Study Protocol of the Mused Study: A Randomized Controlled Trial to Evaluate the Psychobiological Effects of Group Music Therapy in Women With Depression

Christine Gaebel
Sabine Rittner
Martin Stoffel
Marc N. Jarczok
Corina Aguilar-Raab
Beate Ditzen
Marco Warth


Introduction: People suffering from depression commonly show impaired emotion regulation, accompanied by deficits in the regulation of psychobiological stress systems. Initial studies indicate that music therapy can impact depressive symptoms and psychobiological mechanisms, and may therefore contribute to effective treatment for depression. We will investigate the effects of music therapy on depressive symptoms.
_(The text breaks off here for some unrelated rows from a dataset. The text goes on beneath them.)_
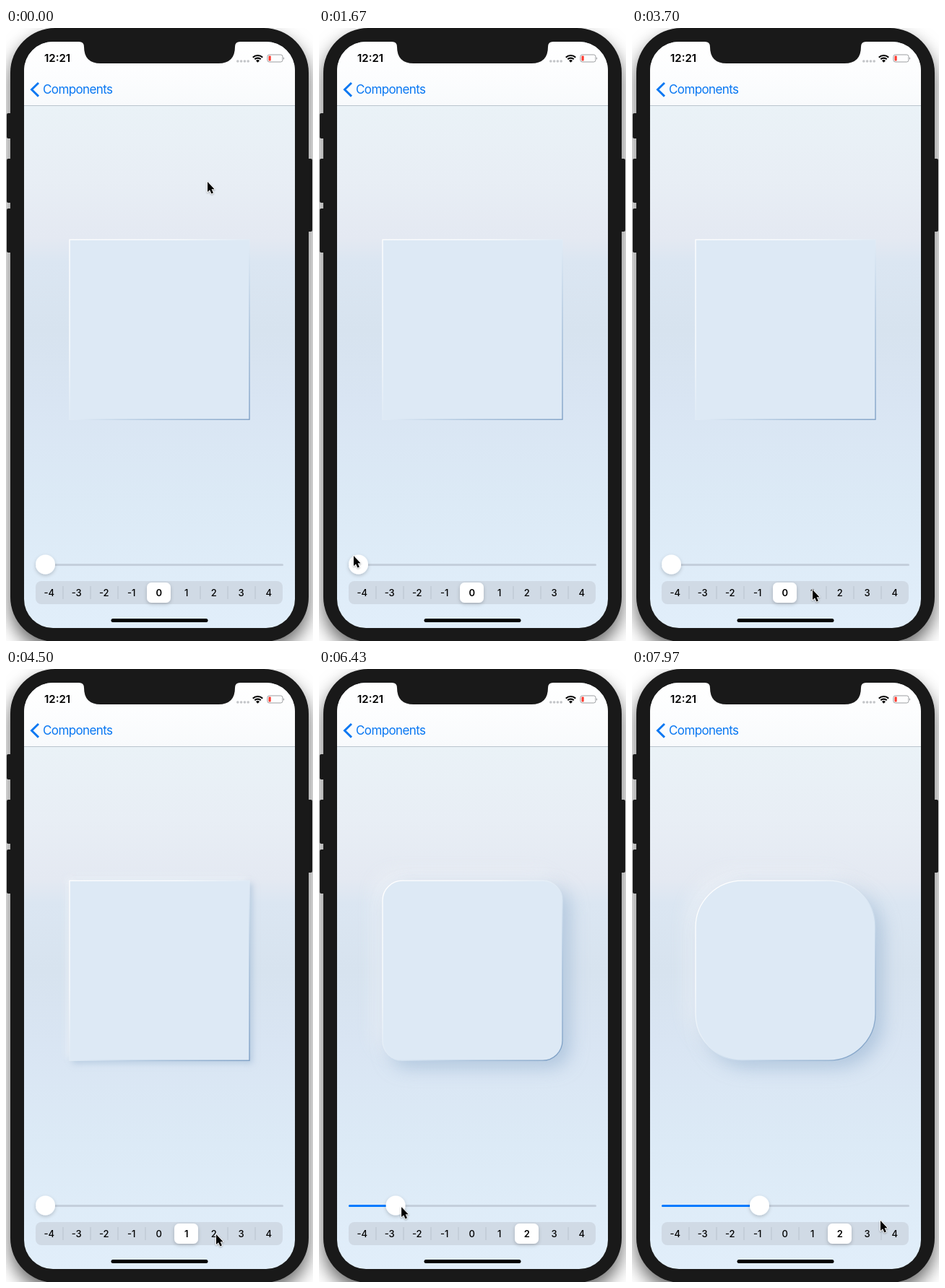
Write an HTML page that moves like this. It is 425x849 px and loops after 8 s.

```html
<!DOCTYPE html>
<html lang="en">
<head>
<meta charset="utf-8">
<title>Soft card</title>
<style>
@property --x { syntax: "<length>"; inherits: true; initial-value: 0px; }

html, body { margin: 0; width: 100%; height: 100%; overflow: hidden; background: #fff; }
.stage {
  position: absolute; inset: 0 auto auto 0; width: 425px; height: 849px; overflow: hidden;
  --r: calc(var(--x) * .53);
  font-family: Inter, "Liberation Sans", sans-serif;
}
.stage > * { position: absolute; }
.bezel {
  left: 6px; top: 0; width: 413px; height: 850px; border-radius: 62px;
  background: #191919; box-shadow: 0 12px 24px rgba(0, 0, 0, .6);
}
.screen {
  left: 25px; top: 19px; width: 375px; height: 812px; border-radius: 40px; overflow: hidden;
  background: linear-gradient(#eaf2f7 88px, #e8eef5 190px, #e4e9f2 272px, #dbe6f2 305px,
    #d7e3ef 400px, #d9e5f3 500px, #dceaf6 640px, #e1eefa);
}
.nav { height: 88px; background: linear-gradient(#fff, #fcfdfe 55%, #f8fafc); border-bottom: 1px solid #bac5ce; }
.shadow { left: 88px; top: 293px; width: 249px; height: 249px; border-radius: var(--r); }
.card { rx: var(--r); }
.fill { width: calc(var(--x) + 10px); }
.knob { transform: translateX(var(--x)); }
.seg text { font-size: 13px; font-weight: 500; text-anchor: middle; }

.stage, .shadow, .pick, .cursor, .seg * { animation: 8s linear infinite; }
.stage { animation-name: drag; }
.shadow { animation-name: lift; animation-timing-function: step-end; }
.pick { animation-name: pick; }
.cursor { animation-name: roam; }
.seg * { animation-timing-function: step-end; }
.n0 { animation-name: n0 !important; }
.n1 { animation-name: n1 !important; }
.n2 { animation-name: n2 !important; }
.d4 { animation-name: d4 !important; }
.d5 { animation-name: d5 !important; }
.d6 { animation-name: d6 !important; }
.d7 { animation-name: d7 !important; }

@keyframes drag {
  0%, 74.375% { --x: 0px; }
  80.375% { --x: 51.5px; }
  91.25%, 100% { --x: 122px; }
}
@keyframes lift {
  0% { box-shadow: none; }
  47.5% { box-shadow: 4px 4px 8px rgba(150, 178, 208, .5), -4px -4px 8px rgba(236, 241, 247, .85); }
  60%, 100% { box-shadow: 10px 10px 24px rgba(150, 178, 208, .6), -10px -10px 24px rgba(236, 241, 247, .85); }
}
@keyframes pick {
  0%, 47.5% { transform: translateX(0); animation-timing-function: ease-out; }
  50.9%, 60% { transform: translateX(38px); animation-timing-function: ease-out; }
  63.4%, 100% { transform: translateX(76px); }
}
@keyframes n0 { 0% { font-weight: 600; } 47.5%, 100% { font-weight: 500; } }
@keyframes n1 { 0% { font-weight: 500; } 47.5% { font-weight: 600; } 60%, 100% { font-weight: 500; } }
@keyframes n2 { 0% { font-weight: 500; } 60%, 100% { font-weight: 600; } }
@keyframes d4 { 0% { opacity: 0; } 47.5%, 100% { opacity: 1; } }
@keyframes d5 { 0% { opacity: 0; } 60%, 100% { opacity: 1; } }
@keyframes d6 { 0% { opacity: 1; } 47.5%, 100% { opacity: 0; } }
@keyframes d7 { 0% { opacity: 1; } 60%, 100% { opacity: 0; } }
@keyframes roam {
  0%, 1% { transform: translate(279px, 213px); animation-timing-function: ease-in-out; }
  17.5% { transform: translate(62px, 727px); }
  20.875% { transform: translate(48px, 731px); }
  25% { transform: translate(44px, 739px); }
  31.25% { transform: translate(58px, 742px); animation-timing-function: ease-in-out; }
  37.875% { transform: translate(208px, 768px); }
  45.625%, 50.6% { transform: translate(250px, 778px); }
  52.125% { transform: translate(261px, 778px); animation-timing-function: ease-out; }
  55.875%, 62.5% { transform: translate(291px, 783px); }
  69.125% { transform: translate(203px, 759px); animation-timing-function: ease-out; }
  72.25%, 74.375% { transform: translate(62px, 745px); }
  80.375% { transform: translate(114px, 745px); }
  91.25%, 92.5% { transform: translate(184px, 746px); animation-timing-function: ease-in-out; }
  99.4%, 100% { transform: translate(344px, 764px); }
}
</style>
</head>
<body>
<div class="stage">
  <svg width="425" height="849" fill="#222">
    <rect x="1" y="118" width="8" height="35" rx="2"/>
    <rect x="1" y="181" width="8" height="61" rx="2"/>
    <rect x="1" y="250" width="8" height="61" rx="2"/>
    <rect x="416" y="181" width="8" height="101" rx="2"/>
  </svg>
  <div class="bezel"></div>
  <div class="screen"><div class="nav"></div></div>
  <div class="shadow"></div>
  <svg width="425" height="849">
    <defs>
      <linearGradient id="edge" x1="0" y1="0" x2="1" y2="1">
        <stop stop-color="#fff"/>
        <stop offset=".3" stop-color="#fbfdfe"/>
        <stop offset=".53" stop-color="#dce8f4"/>
        <stop offset=".75" stop-color="#a3bdd8"/>
        <stop offset="1" stop-color="#789bc2"/>
      </linearGradient>
      <filter id="soft" x="-50%" y="-50%" width="200%" height="200%">
        <feDropShadow dx="0" dy="2" stdDeviation="2.5" flood-opacity=".2"/>
      </filter>
    </defs>

    <path fill="#191919" d="M101 18V19Q108 19 108 26Q108 49 131 49H294Q317 49 317 26Q317 19 324 19V18Z"/>
    <text x="53" y="47" font-size="15" font-weight="600">12:21</text>
    <g fill="#c3c5c8">
      <circle cx="320.8" cy="46" r="1.8"/><circle cx="325.6" cy="46" r="1.8"/>
      <circle cx="330.4" cy="46" r="1.8"/><circle cx="335.2" cy="46" r="1.8"/>
    </g>
    <g fill="none" stroke="#000" stroke-width="2.2">
      <path d="M341.8 40.7A9.6 9.6 0 0 1 355.2 40.7"/>
      <path d="M344.3 43.3A6 6 0 0 1 352.7 43.3"/>
    </g>
    <path d="M348.5 47.7L346 45.2A3.6 3.6 0 0 1 351 45.2Z"/>
    <rect x="361.9" y="37" width="21" height="10" rx="2.6" fill="none" stroke="#9c9ea1"/>
    <rect x="363.5" y="38.5" width="3.2" height="7" rx="1" fill="#ff3b30"/>
    <path d="M384 40.2Q386.4 42 384 43.8Z" fill="#9c9ea1"/>
    <path d="M45 76L35.5 85.3L45 94.6" fill="none" stroke="#0877f2" stroke-width="2.9"/>
    <text x="51" y="91" font-size="17" letter-spacing="-.6" fill="#0877f2">Components</text>

    <rect class="card" x="88" y="293.2" width="249" height="249" fill="#dde9f5" stroke="url(#edge)" stroke-width="1.3"/>

    <rect x="41" y="742" width="343" height="3" rx="1.5" fill="#c4cfdc"/>
    <rect class="fill" x="41" y="742" height="3" rx="1.5" fill="#007aff"/>
    <circle class="knob" cx="54.5" cy="743" r="13.5" fill="#fff" filter="url(#soft)"/>

    <rect x="41" y="766" width="342" height="32" rx="8" fill="#d0dae5"/>
    <g class="seg" id="dividers" fill="#b7c1cd"></g>
    <rect class="pick" x="195" y="768" width="33" height="28" rx="6.5" fill="#fff" filter="url(#soft)"/>
    <g class="seg" id="labels"></g>

    <rect x="145.5" y="818" width="134" height="5" rx="2.5"/>
    <g class="cursor">
      <path d="M0 0V14L3.1 11.2L5.5 16.4L7.9 15.3L5.6 10.2H9.6Z" stroke="#fff" stroke-width="1.8"
        stroke-linejoin="round" paint-order="stroke" style="filter:drop-shadow(0 1px 1px rgba(0,0,0,.3))"/>
    </g>
  </svg>
</div>
<script>
const values = [-4, -3, -2, -1, 0, 1, 2, 3, 4];
const step = 38;
document.getElementById("labels").innerHTML = values.map((v, i) =>
  `<text class="n${v}" x="${59.7 + i * step}" y="787">${v}</text>`).join("");
document.getElementById("dividers").innerHTML = values.slice(1).map((v, i) =>
  `<rect class="d${i + 1}" x="${78.5 + i * step}" y="773" width="1" height="18"/>`).join("");
</script>
</body>
</html>
```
Moreover, we will examine the impact of this therapy on circadian biological rhythms in daily life. In particular, we will monitor the circadian rhythm of vagal tone, indexed by heart rate variability (HRV), and of the hypothalamic-pituitary-adrenal (HPA) axis, indexed by the diurnal cortisol profile, within the framework of ecological momentary assessment (EMA). Method: Seventy-four women aged 18–65 years with a diagnosis of depression or dysthymia will be eligible for participation. Participants will be randomly assigned to the intervention group (10 weeks music therapy + treatment as usual, TAU) or the control group (TAU only). Self-report data will be collected before and after the intervention period, and 10 weeks after the post-assessment. Psychobiological data (48 hours HRV, salivary cortisol from six samples each of two consecutive days) and observer ratings will be gathered before and after the intervention period. Discussion: The study aims to validate previous findings that music therapy is effective in the treatment of depression. The results will foster the understanding of how music therapy affects HPA axis and autonomic regulation processes. The EMA approach offers the potential to test for covariance between different psychobiological markers in daily life.